Useful tip: If you will be using MyCiTi buses frequently during your stay in Cape Town, you can purchase a MyCiTi Mover rechargeable fare card for ZAR 30 from station kiosks or participating retailers. You can then load MyCiTi mover travel packages onto the card at any station kiosk (in amounts starting at ZAR 30) and save at least 30 percent on all fares at all times.
As in Johannesburg, many minibus taxis operate in Cape Town and will drop you off wherever you wish along their set routes. Be sure to ask the end destination beforehand. Minibus taxis are a very popular mode of transport in the city because they are not expensive (about ZAR 5 for a trip within the city).
Given the lack of traffic congestion, renting your own car is a solution definitely worth considering for getting around Cape Town. It is a good way to travel within areas not served by the main bus routes. Daily rental rates run about ZAR 200. An international driver's licence is required. For security reasons, keep the windows closed and the doors locked at all times.
There are relatively few sedan taxis in Cape Town. Fares run about ZAR 12 per kilometre.
Upon your arrival in Cape Town, you can get in touch with local tourism professionals for further information and to help organize your stay.Cape Town Tourism
Offers sightseeing recommendations, tourist information and brochures.
In addition to the main City Centre office at the Pinnacle Building, Cape Town Tourism operates several other official visitor centres, where you can obtain information and recommendations for visiting the city and its surrounding area:
Most medical facilities in South Africa offer a good quality of care, but costs are high. Even under emergency circumstances, you may be refused medical care if you are unable to provide a guarantee of payment. It is therefore recommended that you obtain insurance covering health care expenses as well as medical evacuation or repatriation before you leave homeVaccinations
There are no vaccination requirements for visitors to South Africa.
However, the following vaccines are recommended:
For more information, contact Air France's international vaccination centre:
Tap water is safe to drink in Cape Town.
As a general rule, foreign nationals must be in possession of a visa to enter South Africa. However, South Africa has entered into visa exemption agreements with a number of countries.
To find out if you will need a visa for travel to South Africa, visit the website of the South African Ministry of Foreign Affairs: http://www.dfa.gov.za/consular/current_issues.html
Here are a few basic Zulu phrases that may be useful during your stay in Cape Town:
Hello / Good morning / Good evening: Sawubona (one person) / Sanibona (several people).
Goodbye: Sala kahle (one person) / Salani kahle (several people).
No, thank you: Ngabonga
Thank you very much: Ngiyabonga kakhulu
I don't understand: Angizwa
Could you repeat that: Phinda futhi?
What time is it: Sikhathi sini?
Excuse me: Uxolo
Airport: Isikhumulo sezindiza
Train station: Isiteshi sezitimela

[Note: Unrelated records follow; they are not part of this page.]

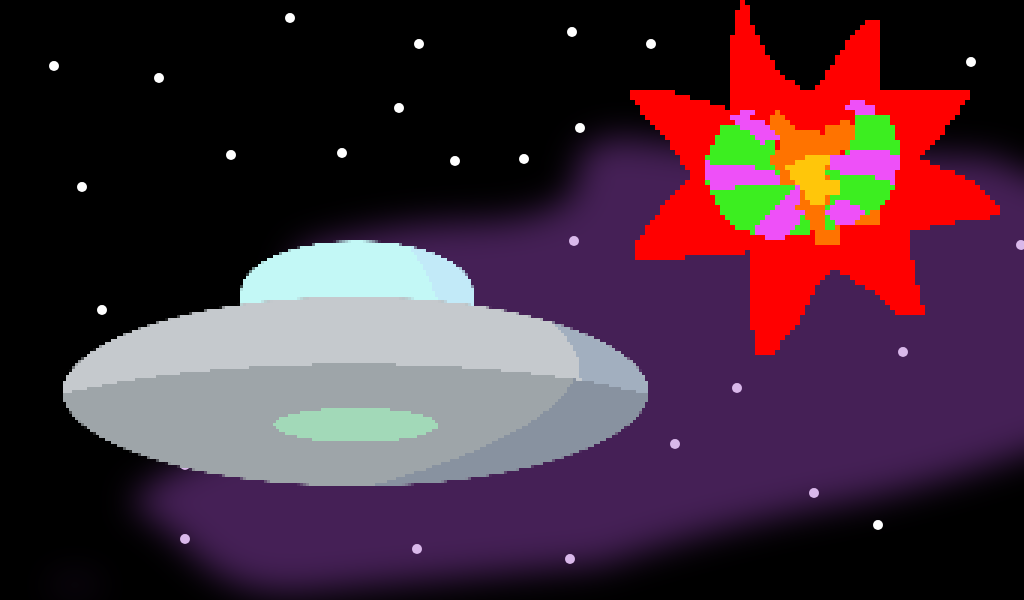
<!DOCTYPE html>
<html lang="en">
<head>
<meta charset="utf-8">
<title>Saucer and exploding planet</title>
<style>
:root {
  --space: #000;
  --nebula: #452056;
  --star: #fff;
  --star-dim: #d9b8ea;
  --hull-top: #c5c9cd;
  --hull-top-shade: #a2afbf;
  --hull-base: #9ea5a9;
  --hull-base-shade: #8892a0;
  --hatch: #a2d9b8;
  --dome: #c3f8f6;
  --dome-shade: #c2eaf8;
  --blast: #f00;
  --fire: #ff7300;
  --core: #ffc60a;
  --planet: #3cee20;
  --stripe: #ee50f8;
}
html, body { margin: 0; height: 100%; overflow: hidden; background: var(--space); }
svg { display: block; width: 1024px; height: 600px; }
.nebula { fill: var(--nebula); }
.stars { fill: var(--star); }
.stars-dim { fill: var(--star-dim); }
.blast { fill: var(--blast); }
.fire { fill: var(--fire); }
.core { fill: var(--core); }
.planet { fill: var(--planet); }
.stripe { fill: var(--stripe); }
.dome { fill: var(--dome); }
.dome-shade { fill: var(--dome-shade); }
.hull-top { fill: var(--hull-top); }
.hull-top-shade { fill: var(--hull-top-shade); }
.hull-base { fill: var(--hull-base); }
.hull-base-shade { fill: var(--hull-base-shade); }
.hatch { fill: var(--hatch); }
</style>
</head>
<body>
<svg viewBox="0 0 1024 600" role="img" aria-label="A flying saucer passes a planet exploding in space">
  <defs>
    <circle id="star" r="5"/>
    <filter id="haze" filterUnits="userSpaceOnUse" x="-100" y="-100" width="1224" height="800" color-interpolation-filters="sRGB">
      <feGaussianBlur stdDeviation="17"/>
    </filter>
    <filter id="pixels-large" filterUnits="userSpaceOnUse" x="0" y="0" width="1024" height="600" color-interpolation-filters="sRGB">
      <feFlood x="2" y="2" width="1" height="1"/>
      <feComposite in2="SourceGraphic" operator="over" x="0" y="0" width="5" height="5" result="cell"/>
      <feFlood x="2" y="2" width="1" height="1" result="dot"/>
      <feOffset in="dot" x="0" y="0" width="5" height="5"/>
      <feTile result="grid"/>
      <feComposite in="SourceGraphic" in2="grid" operator="in"/>
      <feMorphology operator="dilate" radius="2"/>
    </filter>
    <filter id="pixels-small" filterUnits="userSpaceOnUse" x="0" y="0" width="1024" height="600" color-interpolation-filters="sRGB">
      <feFlood x="1" y="1" width="1" height="1" result="dot"/>
      <feOffset in="dot" x="0" y="0" width="3" height="3"/>
      <feTile result="grid"/>
      <feComposite in="SourceGraphic" in2="grid" operator="in"/>
      <feMorphology operator="dilate" radius="1"/>
    </filter>
    <clipPath id="hull-outline">
      <path d="M62 392C66 340 195 297 355 297S645 340 649 392C645 443 515 486 355 486S66 443 62 392Z"/>
    </clipPath>
    <clipPath id="dome-outline">
      <path d="M241 306V290C244 262 293 241 357 241S470 262 473 290V306Z"/>
    </clipPath>
  </defs>

  <rect class="sky" width="1024" height="600"/>

  <g id="nebula" filter="url(#haze)">
    <path class="nebula" d="M130 503Q160 470 240 440L300 250Q380 224 470 222Q570 220 578 180Q572 140 622 138L720 150L990 158L1090 200V430Q960 480 850 502Q720 525 600 565Q430 580 300 592Q235 596 195 555Q165 525 130 503Z"/>
  </g>
  <ellipse class="nebula" cx="75" cy="585" rx="32" ry="18" opacity=".15" filter="url(#haze)"/>

  <g id="stars" class="stars">
    <use href="#star" x="54" y="66"/>
    <use href="#star" x="159" y="78"/>
    <use href="#star" x="290" y="18"/>
    <use href="#star" x="419" y="44"/>
    <use href="#star" x="399" y="108"/>
    <use href="#star" x="231" y="155"/>
    <use href="#star" x="342" y="153"/>
    <use href="#star" x="455" y="161"/>
    <use href="#star" x="524" y="159"/>
    <use href="#star" x="572" y="32"/>
    <use href="#star" x="580" y="128"/>
    <use href="#star" x="651" y="44"/>
    <use href="#star" x="971" y="62"/>
    <use href="#star" x="82" y="187"/>
    <use href="#star" x="102" y="310"/>
    <use href="#star" x="878" y="525"/>
  </g>
  <g id="stars-in-nebula" class="stars-dim">
    <use href="#star" x="574" y="241"/>
    <use href="#star" x="1021" y="245"/>
    <use href="#star" x="903" y="352"/>
    <use href="#star" x="737" y="388"/>
    <use href="#star" x="675" y="444"/>
    <use href="#star" x="814" y="493"/>
    <use href="#star" x="570" y="559"/>
    <use href="#star" x="417" y="549"/>
    <use href="#star" x="185" y="539"/>
    <use href="#star" x="185" y="465"/>
  </g>

  <g id="explosion" filter="url(#pixels-large)" shape-rendering="crispEdges">
    <polygon class="blast" points="740,0 747,0 750,17 765,50 785,78 806,90 817,86 845,45 870,18 880,20 880,90 968,90 968,98 945,130 920,158 965,177 985,190 998,208 998,216 960,222 908,232 914,270 923,305 923,317 903,317 870,290 838,271 825,273 800,320 772,355 758,355 752,330 752,250 740,255 632,260 637,240 660,210 691,175 670,145 640,110 630,98 630,90 670,91 700,100 730,109 730,50 737,12"/>
    <polygon class="fire" points="767,118 776,111 792,124 793,130 815,130 825,134 825,123 850,122 857,134 850,148 830,160 845,190 828,205 828,222 842,225 838,243 815,243 812,226 797,208 797,190 778,184 778,140"/>
    <polygon class="fire" points="855,218 868,208 880,205 880,227 858,227"/>

    <g id="planet-left">
      <polygon class="planet" points="706,160 722,126 735,122 760,135 778,140 775,155 780,172 780,185 798,188 797,208 812,225 810,232 775,240 752,234 735,228 720,210 704,175"/>
      <polygon class="stripe" points="730,115 752,108 755,116 748,119 765,121 778,137 778,141 762,143 748,132 735,126"/>
      <polygon class="stripe" points="705,162 740,166 776,170 780,183 745,186 712,192 704,175"/>
      <polygon class="stripe" points="800,186 797,208 803,212 800,222 790,236 775,240 752,234 770,212 785,195"/>
      <polygon class="fire" points="767,158 778,152 790,165 792,182 782,184 776,168"/>
    </g>

    <g id="planet-right">
      <polygon class="planet" points="853,116 870,112 888,114 898,140 901,160 892,190 884,205 870,212 845,220 832,230 823,229 828,203 840,185 826,172 835,160 850,148 857,132"/>
      <polygon class="stripe" points="842,105 858,99 877,106 872,114 853,117 855,109 845,110"/>
      <polygon class="stripe" points="824,152 840,156 868,148 898,154 901,162 894,183 862,174 832,172"/>
      <polygon class="stripe" points="823,212 840,197 866,210 858,222 838,226"/>
    </g>
    <polygon class="core" points="785,164 805,160 805,154 828,155 832,165 825,168 826,177 840,182 838,195 826,195 824,206 810,206 800,187 792,181"/>
  </g>

  <g id="saucer" filter="url(#pixels-small)" shape-rendering="crispEdges">
    <g clip-path="url(#dome-outline)">
      <rect class="dome" x="238" y="238" width="240" height="72"/>
      <path class="dome-shade" d="M400 236Q428 265 440 310H480V236Z"/>
    </g>
    <g clip-path="url(#hull-outline)">
      <rect class="hull-base" x="60" y="295" width="592" height="194"/>
      <path class="hull-base-shade" d="M579 365Q576 385 550 408Q495 453 362 488H652V365Z"/>
      <path class="hull-top" d="M60 394Q190 364 355 364Q520 364 651 394V295H60Z"/>
      <path class="hull-top-shade" d="M545 316Q574 342 579 362V379L651 395V295H545Z"/>
    </g>
    <ellipse class="hatch" cx="356" cy="425" rx="82" ry="17"/>
  </g>
</svg>
</body>
</html>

I'm (…): Ngiyi (…).
I'm looking for (…): Ngifuna (…).
How much is (…): Imalini (…)?
Do you have (…): Unawo (…)?
Where can I find (…): Ngingatholakuphi i (…)?
Where can I buy (…): Ngingathengaphi i (…)?
I'd like (…): Ngithanda i (…).
And what about tipping?
In Cape Town and throughout South Africa, tipping is not necessarily required, although always appreciated if you are satisfied with the service. It is customary to tip between 10 and 15 percent of the bill in restaurants and bars. Parking facilities are usually monitored by attendants. The latter often ask if you would like them to keep an eye on your car. If you accept, be sure to leave a few rand as a tip, depending on how long your vehicle has been parked.